The Tories have attempted as well to raise the spectre of a free-spending “Greater London Council Mark Two” emerging from Labour’s plans for an all-London authority. Gould is keen to emphasise that it won’t be like that at all. “It will have no powers to intervene in what the boroughs do now,” he says. “What we need is a strategic authority which does what is not being done at present and does in a democratically accountable way what these numberless quangos now do.” Land-use, economic and environmental planning, emergency services and transport would come under the new body, but not housing.
If local government is already a focus for the election campaign, the same cannot be said for Gould’s other responsibilities as environment spokesman: carbon dioxide emissions and climate change, destruction of the ozone layer, chemical waste, nuclear reprocessing and so on.
With the economy deep in recession and the Green Party at around 2 per cent in the opinion polls, the received wisdom is that there are fewer votes in green issues than there were three years ago.
Nevertheless, they remain important, says Gould, and, especially in the south-east and among younger voters, they could affect the election result. “One of the reasons that they have gone off the boil is that, while the Tories have lost interest, we have established a good comprehensive position.

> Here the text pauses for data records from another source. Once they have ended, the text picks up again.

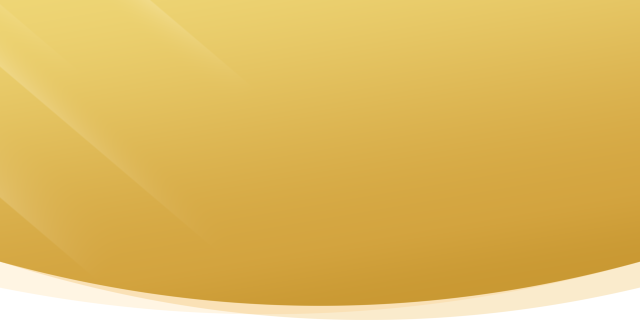
A Shadertoy shader for this background:

```glsl
const vec3 PAPER = vec3(1.0);
const vec3 CREAM_TINT = vec3(1.0, 0.96, 0.89);
const vec3 SAND_TINT = vec3(0.98, 0.92, 0.80);
const vec3 PALE_GOLD = vec3(0.937, 0.843, 0.465);
const vec3 DEEP_GOLD = vec3(0.825, 0.638, 0.242);
const vec3 DARK_GOLD = vec3(0.79, 0.60, 0.20);
const vec3 SHEEN = vec3(1.0, 0.96, 0.84);

// Coverage above an upward-opening bowl; bend is its curvature.
float aboveBowl(vec2 p, vec2 lowest, float bend, float pixel) {
    float dx = p.x - lowest.x;
    float slope = 2.0 * bend * dx;
    float d = (p.y - lowest.y - bend * dx * dx) / sqrt(1.0 + slope * slope);
    return smoothstep(-0.7 * pixel, 0.7 * pixel, d);
}

// Three-stop gradient, falling slightly towards the right.
vec3 goldGradient(vec2 p) {
    float depth = 1.0 - p.y + 0.17 * p.x;
    vec3 gold = mix(PALE_GOLD, DEEP_GOLD, smoothstep(-0.12, 1.05, depth));
    return mix(gold, DARK_GOLD, smoothstep(0.92, 1.16, depth));
}

// Diagonal ray: crisp on one edge, soft on the side given by the sign.
float lightRay(vec2 p, vec2 start, float side, vec2 size, float pixel) {
    vec2 along = normalize(vec2(1.0, -0.85));
    vec2 offset = p - start;
    float across = side * dot(offset, vec2(-along.y, along.x));
    float crisp = smoothstep(-pixel, pixel, across);
    float soft = 1.0 - clamp(across / size.y, 0.0, 1.0);
    float fade = 1.0 - clamp(dot(offset, along) / size.x, 0.0, 1.0);
    return crisp * soft * soft * fade;
}

void mainImage(out vec4 fragColor, in vec2 fragCoord) {
    vec2 p = fragCoord / iResolution.xy * vec2(2.0, 1.0);
    float pixel = 1.0 / iResolution.y;

    // Translucent bands along the bottom
    vec3 color = PAPER;
    color *= mix(vec3(1.0), CREAM_TINT, aboveBowl(p, vec2(0.832, 0.018), 0.120, pixel));
    color *= mix(vec3(1.0), SAND_TINT, aboveBowl(p, vec2(1.146, 0.0), 0.139, pixel));

    // Gold panel with fading rays
    vec3 gold = goldGradient(p);
    float rays = 0.24 * lightRay(p, vec2(0.469, 1.0), -1.0, vec2(0.43, 0.10), pixel);
    rays += 0.26 * lightRay(p, vec2(0.0, 0.792), 1.0, vec2(0.90, 0.10), pixel);
    rays += 0.20 * lightRay(p, vec2(0.0, 0.383), 1.0, vec2(0.40, 0.20), pixel);
    rays += 0.12 * lightRay(p, vec2(0.0, 0.987), -1.0, vec2(0.34, 0.08), pixel);
    gold = mix(gold, SHEEN, rays);

    color = mix(color, gold, aboveBowl(p, vec2(1.0, 0.0443), 0.138, pixel));
    fragColor = vec4(color, 1.0);
}
```
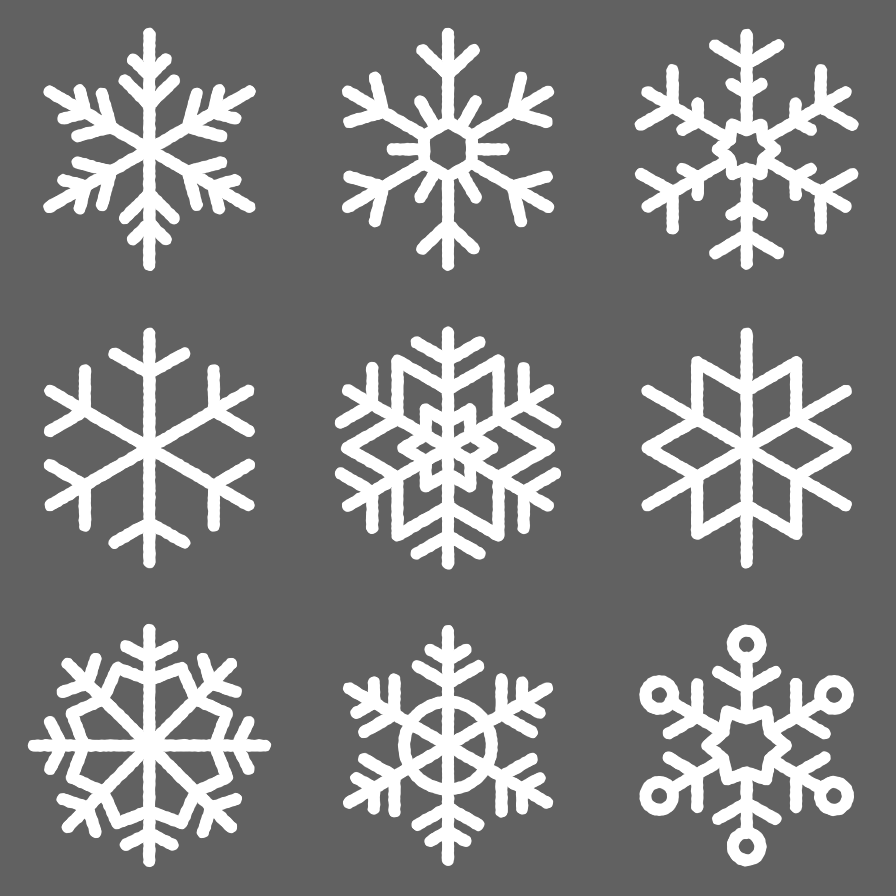
Write a Shadertoy shader that draws this pattern.

```glsl
// Nine white snowflakes in a three by three grid on flat grey.
// Each cell is folded into one mirrored half arm, where round-ended strokes
// and rings are joined as distances; gradient noise roughens the edges.

const float TAU = 6.2831853;
const float GRID = 3.0;          // flakes across and down
const float CELL = 256.0;        // design units per cell
const float STROKE = 5.2;        // half width of a line
const float ROUGHNESS = 0.7;     // edge wobble in design units
const vec3 GREY = vec3(0.38);
const vec3 WHITE = vec3(1.0);

vec2 hashGradient(vec2 p) {
    vec3 q = fract(vec3(p.xyx) * vec3(0.1031, 0.1030, 0.0973));
    q += dot(q, q.yzx + 33.33);
    float angle = TAU * fract((q.x + q.y) * q.z);
    return vec2(cos(angle), sin(angle));
}

float gradientNoise(vec2 p) {
    vec2 i = floor(p), f = p - i;
    vec2 u = f * f * f * (f * (f * 6.0 - 15.0) + 10.0);
    vec2 e = vec2(1.0, 0.0);
    float low = mix(dot(hashGradient(i), f),
                    dot(hashGradient(i + e.xy), f - e.xy), u.x);
    float high = mix(dot(hashGradient(i + e.yx), f - e.yx),
                     dot(hashGradient(i + e.xx), f - e.xx), u.x);
    return mix(low, high, u.y);
}

// Mirrors the plane into half an arm: y runs outward, x is the side offset.
vec2 foldArms(vec2 p, float arms) {
    float sector = TAU / arms;
    float angle = atan(p.x, p.y + 1e-5);
    angle = abs(mod(angle + 0.5 * sector, sector) - 0.5 * sector);
    return length(p) * vec2(sin(angle), cos(angle));
}

float segment(vec2 p, vec2 a, vec2 b) {
    vec2 pa = p - a, ba = b - a;
    return length(pa - ba * clamp(dot(pa, ba) / dot(ba, ba), 0.0, 1.0));
}

float arm(vec2 p, float start, float end) {
    return segment(p, vec2(0.0, start), vec2(0.0, end));
}

// Side twig from the arm at height root to its tip.
float twig(vec2 p, float root, vec2 tip) {
    return segment(p, vec2(0.0, root), tip);
}

// Outline through radius onArm on each arm and radius between midway.
float star(vec2 p, float arms, float onArm, float between) {
    float halfSector = 0.5 * TAU / arms;
    return twig(p, onArm, between * vec2(sin(halfSector), cos(halfSector)));
}

// Star whose points are rhombi touching the centre, for six arms.
float rhombusStar(vec2 p, float side) {
    return star(p, 6.0, side, side * sqrt(3.0));
}

float ring(vec2 p, float height, float radius) {
    return abs(length(p - vec2(0.0, height)) - radius);
}

// Distance to the centre lines of one of the nine designs.
float flakeLines(vec2 point, int design) {
    float arms = design == 6 ? 8.0 : 6.0;
    vec2 p = foldArms(point, arms);
    float d;
    if (design == 0) {           // double feather
        d = min(arm(p, 0.0, 99.0), twig(p, 63.0, vec2(14.0, 77.0)));
        d = min(d, twig(p, 38.0, vec2(21.0, 59.0)));
    } else if (design == 1) {    // hexagon with short rays
        vec2 midway = vec2(0.5, 0.5 * sqrt(3.0));
        d = min(arm(p, 23.0, 99.0), twig(p, 64.0, vec2(22.0, 85.0)));
        d = min(d, star(p, 6.0, 23.5, 20.5));
        d = min(d, segment(p, midway * 20.5, midway * 47.5));
    } else if (design == 2) {    // small star and two twigs
        d = min(arm(p, 17.0, 98.0), twig(p, 73.0, vec2(27.0, 89.0)));
        d = min(d, twig(p, 48.0, vec2(13.0, 56.0)));
        d = min(d, star(p, 6.0, 16.5, 24.5));
    } else if (design == 3) {    // plain fork
        d = min(arm(p, 0.0, 98.0), twig(p, 64.0, vec2(30.0, 81.0)));
    } else if (design == 4) {    // nested rhombus stars
        d = min(arm(p, 0.0, 99.0), twig(p, 75.0, vec2(27.0, 90.5)));
        d = min(d, min(rhombusStar(p, 50.0), rhombusStar(p, 22.0)));
    } else if (design == 5) {    // single rhombus star
        d = min(arm(p, 0.0, 98.0), rhombusStar(p, 49.0));
    } else if (design == 6) {    // eight arms with a star web
        d = min(arm(p, 0.0, 99.0), twig(p, 75.0, vec2(20.0, 85.0)));
        d = min(d, star(p, arms, 56.0, 72.0));
    } else if (design == 7) {    // wheel with two twigs
        d = min(arm(p, 0.0, 98.0), twig(p, 73.0, vec2(15.0, 82.0)));
        d = min(d, twig(p, 53.0, vec2(26.0, 68.0)));
        d = min(d, ring(p, 0.0, 37.5));
    } else {                     // ringed tips around a star
        d = min(arm(p, 23.0, 75.0), twig(p, 49.0, vec2(24.5, 63.0)));
        d = min(d, min(star(p, 6.0, 23.0, 33.5), ring(p, 86.5, 11.8)));
    }
    return d;
}

void mainImage(out vec4 fragColor, in vec2 fragCoord) {
    vec2 grid = GRID * fragCoord / iResolution.y;
    vec2 cell = mod(floor(grid), GRID);
    vec2 p = (fract(grid) - 0.5) * CELL;
    p.y -= cell.y < 0.5 ? 1.0 : 0.0;      // bottom row sits slightly high
    int design = int(cell.x + GRID * (GRID - 1.0 - cell.y) + 0.5);

    float wobble = ROUGHNESS * gradientNoise(grid * CELL / 4.0);
    float edge = flakeLines(p, design) - STROKE + wobble;
    float pixel = GRID * CELL / iResolution.y;
    float cover = 1.0 - smoothstep(-0.6 * pixel, 0.6 * pixel, edge);
    fragColor = vec4(mix(GREY, WHITE, cover), 1.0);
}
```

While I wouldn’t say that the environment campaigners have given up pressing us, they feel they’ve made their number with us. Our job now is to bring these issues back to the fore.” With the profile of environmental politics due to be given a much-needed boost by the United Nations Conference on Environment and Development, coming up in June, he could be making a shrewd judgment.